I have begun my preparation work for a new book. This is a really fun part of the writing process, as I research and set out the world that my characters will be moving around in, and decide what each person’s individual quirks will be. I get to use my imagination and explore various resources that help flesh out the backstories and motives of the main characters, without yet starting the steady daily work of writing pages. During this setting-up phase, naming my characters becomes a fundamental part of shaping their presence in my mind.
In my two Regency romances, despite having a limited choice within the genre, I enjoyed selecting names that matched the feel of the characters’ personalities. I had different constraints in my historical adventure series, which was set in 74AD. For these four books I needed to find names that were true to the cultures being portrayed. These were primarily Armenian, though some names echoed the Hebrew and Roman societies that co-existed with the dominantly Armenian peoples.
My latest project is light-hearted teen fantasy. There will be trolls and tree spirits and, yes, a dragon. But nothing is exactly as it seems. The mythological creatures are recognizable, and yet not quite as expected. Why, for example, is the golem wearing a pink tutu?
Which brings me to my elves. Tolkien has done much to elevate these beings in our estimation. Creatures that had once been lumped together with pixies and fairies as general “fairy folk,” have — through Tolkien’s extensive works — been turned into a noble race of immense power, beauty, and longevity.
I like Tolkien’s elves. And yet they are just a little too perfect. There is a cool detachment born of centuries of existence. My wild elves are like this to some degree, being so blended with their environment that they seem almost eternal, bonded to the earth and its vitality. However, my urban elves are more recognizably “human” in the way they think and act. They still have the pointy ears, the elegant features, the long hair. But centuries of urban settlement have led them down a similar path of social evolution as humans of today. Powerlust, greed, and deception are disappointingly commonplace.
Whatever their nature, my urban elves need names. Sadly, the truly Tolkienish names of Elrohir and Eowyn are too ethereal for the likes of such worldly elves as these. Also, whatever names they are given must be easy to pronounce. Since the book is for teenagers, I do not want my readers to trip over their tongues each time they come across an elven character in the story (which will be often).
Here’s the best part: I want your input. Do you have a suggestion? Something like Galadriel or Legolas, but a name entirely of your own creation? It should be easy to pronounce and yet not too predictable. I will need names for male and female elves.
Feel free to send your suggestions via this blog page, email, Twitter or Facebook.

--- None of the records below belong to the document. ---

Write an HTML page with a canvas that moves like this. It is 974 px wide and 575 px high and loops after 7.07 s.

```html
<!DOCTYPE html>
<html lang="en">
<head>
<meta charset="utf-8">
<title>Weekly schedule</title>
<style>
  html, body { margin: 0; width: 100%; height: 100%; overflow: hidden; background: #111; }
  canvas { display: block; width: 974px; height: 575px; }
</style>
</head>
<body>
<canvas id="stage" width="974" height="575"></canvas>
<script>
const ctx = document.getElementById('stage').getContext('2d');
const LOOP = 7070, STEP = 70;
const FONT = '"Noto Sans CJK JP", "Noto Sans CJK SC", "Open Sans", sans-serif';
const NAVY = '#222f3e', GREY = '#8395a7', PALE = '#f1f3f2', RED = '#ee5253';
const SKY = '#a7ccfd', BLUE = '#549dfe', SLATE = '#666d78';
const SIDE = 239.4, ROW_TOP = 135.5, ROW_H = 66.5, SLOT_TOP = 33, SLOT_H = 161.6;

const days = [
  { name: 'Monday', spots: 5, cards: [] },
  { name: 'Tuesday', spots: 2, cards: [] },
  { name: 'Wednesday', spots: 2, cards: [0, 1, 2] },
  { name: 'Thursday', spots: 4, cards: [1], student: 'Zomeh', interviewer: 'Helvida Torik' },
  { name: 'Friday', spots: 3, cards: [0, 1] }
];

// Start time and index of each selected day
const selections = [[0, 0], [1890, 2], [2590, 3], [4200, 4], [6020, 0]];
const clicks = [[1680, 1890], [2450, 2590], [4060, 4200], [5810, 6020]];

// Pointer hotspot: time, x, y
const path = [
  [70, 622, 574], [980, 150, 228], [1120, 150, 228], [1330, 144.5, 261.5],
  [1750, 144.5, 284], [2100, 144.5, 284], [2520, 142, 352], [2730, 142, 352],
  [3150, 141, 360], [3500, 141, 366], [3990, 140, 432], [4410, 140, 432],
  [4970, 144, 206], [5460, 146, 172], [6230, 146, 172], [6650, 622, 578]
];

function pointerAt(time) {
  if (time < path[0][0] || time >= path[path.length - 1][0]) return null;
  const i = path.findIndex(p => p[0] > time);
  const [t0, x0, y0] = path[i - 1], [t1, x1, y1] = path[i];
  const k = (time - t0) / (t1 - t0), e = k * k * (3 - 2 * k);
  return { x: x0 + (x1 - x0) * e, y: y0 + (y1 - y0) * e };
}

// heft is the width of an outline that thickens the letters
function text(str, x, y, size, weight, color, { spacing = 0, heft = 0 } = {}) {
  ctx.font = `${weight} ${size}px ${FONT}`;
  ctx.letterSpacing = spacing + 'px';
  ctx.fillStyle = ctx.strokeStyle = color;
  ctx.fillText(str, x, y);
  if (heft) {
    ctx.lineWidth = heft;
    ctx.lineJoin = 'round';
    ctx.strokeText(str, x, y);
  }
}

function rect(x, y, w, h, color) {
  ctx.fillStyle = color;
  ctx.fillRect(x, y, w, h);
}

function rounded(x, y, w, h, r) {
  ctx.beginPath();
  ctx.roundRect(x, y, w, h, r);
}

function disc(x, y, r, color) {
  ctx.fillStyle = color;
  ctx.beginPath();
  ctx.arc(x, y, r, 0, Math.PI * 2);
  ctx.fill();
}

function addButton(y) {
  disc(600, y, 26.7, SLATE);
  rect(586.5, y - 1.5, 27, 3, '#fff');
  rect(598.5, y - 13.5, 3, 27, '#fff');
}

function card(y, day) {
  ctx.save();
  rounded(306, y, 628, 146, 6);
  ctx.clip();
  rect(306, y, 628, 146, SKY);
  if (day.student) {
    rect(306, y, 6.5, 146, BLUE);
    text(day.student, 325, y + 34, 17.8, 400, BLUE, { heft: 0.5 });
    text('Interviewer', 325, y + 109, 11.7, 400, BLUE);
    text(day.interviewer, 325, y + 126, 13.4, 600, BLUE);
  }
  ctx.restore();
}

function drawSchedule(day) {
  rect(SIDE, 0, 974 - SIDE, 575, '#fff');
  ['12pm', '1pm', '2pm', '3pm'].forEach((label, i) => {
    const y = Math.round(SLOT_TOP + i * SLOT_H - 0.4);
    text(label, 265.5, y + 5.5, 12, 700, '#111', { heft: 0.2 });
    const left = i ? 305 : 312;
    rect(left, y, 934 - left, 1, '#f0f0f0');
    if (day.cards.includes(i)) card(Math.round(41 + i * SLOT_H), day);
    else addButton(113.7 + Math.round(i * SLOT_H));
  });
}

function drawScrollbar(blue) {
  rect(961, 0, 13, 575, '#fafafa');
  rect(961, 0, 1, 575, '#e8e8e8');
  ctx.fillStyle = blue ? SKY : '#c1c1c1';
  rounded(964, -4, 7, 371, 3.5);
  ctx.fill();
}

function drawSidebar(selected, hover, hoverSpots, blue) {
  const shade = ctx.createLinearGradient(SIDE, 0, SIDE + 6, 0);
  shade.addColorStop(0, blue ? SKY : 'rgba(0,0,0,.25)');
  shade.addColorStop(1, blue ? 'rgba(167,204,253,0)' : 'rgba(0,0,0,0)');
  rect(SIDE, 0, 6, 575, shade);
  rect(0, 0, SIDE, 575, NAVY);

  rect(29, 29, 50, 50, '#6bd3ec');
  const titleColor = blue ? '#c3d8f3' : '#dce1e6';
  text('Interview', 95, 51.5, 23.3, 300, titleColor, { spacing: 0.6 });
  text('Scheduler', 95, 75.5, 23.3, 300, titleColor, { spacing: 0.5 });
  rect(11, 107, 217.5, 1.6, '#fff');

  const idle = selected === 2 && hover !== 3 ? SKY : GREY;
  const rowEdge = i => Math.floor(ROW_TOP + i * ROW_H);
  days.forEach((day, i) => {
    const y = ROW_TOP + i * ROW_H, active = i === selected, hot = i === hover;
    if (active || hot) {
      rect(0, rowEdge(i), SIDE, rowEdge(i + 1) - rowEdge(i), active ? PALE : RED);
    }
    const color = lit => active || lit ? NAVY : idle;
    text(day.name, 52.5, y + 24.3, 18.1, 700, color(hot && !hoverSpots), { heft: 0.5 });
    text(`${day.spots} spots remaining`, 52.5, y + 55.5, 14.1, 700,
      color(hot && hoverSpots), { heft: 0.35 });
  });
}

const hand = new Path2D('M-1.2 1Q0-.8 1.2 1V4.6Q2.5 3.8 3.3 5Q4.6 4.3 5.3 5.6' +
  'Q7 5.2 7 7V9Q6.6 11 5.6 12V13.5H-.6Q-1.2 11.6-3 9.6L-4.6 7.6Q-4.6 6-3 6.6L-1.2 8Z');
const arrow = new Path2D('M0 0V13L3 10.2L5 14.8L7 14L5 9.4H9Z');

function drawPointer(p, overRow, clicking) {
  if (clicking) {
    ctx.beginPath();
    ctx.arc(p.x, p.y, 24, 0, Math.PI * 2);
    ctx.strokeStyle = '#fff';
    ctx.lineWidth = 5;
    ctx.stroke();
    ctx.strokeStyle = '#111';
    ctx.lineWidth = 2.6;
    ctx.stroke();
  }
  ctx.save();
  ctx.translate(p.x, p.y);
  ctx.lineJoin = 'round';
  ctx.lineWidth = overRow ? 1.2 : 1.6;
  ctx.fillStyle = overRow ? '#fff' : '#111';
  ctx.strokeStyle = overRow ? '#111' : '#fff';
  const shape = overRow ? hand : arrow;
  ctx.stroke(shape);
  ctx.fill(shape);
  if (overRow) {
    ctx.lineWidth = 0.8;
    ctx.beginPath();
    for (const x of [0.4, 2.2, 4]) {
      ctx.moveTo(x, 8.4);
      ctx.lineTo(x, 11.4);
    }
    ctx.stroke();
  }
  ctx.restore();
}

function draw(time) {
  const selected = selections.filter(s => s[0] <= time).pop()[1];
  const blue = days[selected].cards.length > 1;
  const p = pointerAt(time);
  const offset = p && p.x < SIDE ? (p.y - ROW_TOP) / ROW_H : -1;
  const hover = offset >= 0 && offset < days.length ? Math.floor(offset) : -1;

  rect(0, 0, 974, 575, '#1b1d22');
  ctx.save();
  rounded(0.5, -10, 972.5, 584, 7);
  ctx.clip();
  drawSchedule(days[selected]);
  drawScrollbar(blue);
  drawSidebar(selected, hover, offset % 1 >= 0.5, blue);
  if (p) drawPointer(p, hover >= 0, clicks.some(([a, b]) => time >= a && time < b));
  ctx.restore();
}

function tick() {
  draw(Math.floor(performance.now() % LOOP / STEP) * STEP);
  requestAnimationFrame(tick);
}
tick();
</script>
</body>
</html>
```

Once I have selected my favorites from your suggestions, I will list them in the comments section below. I can’t wait to see what you come up with! So excited to have you along on my journey!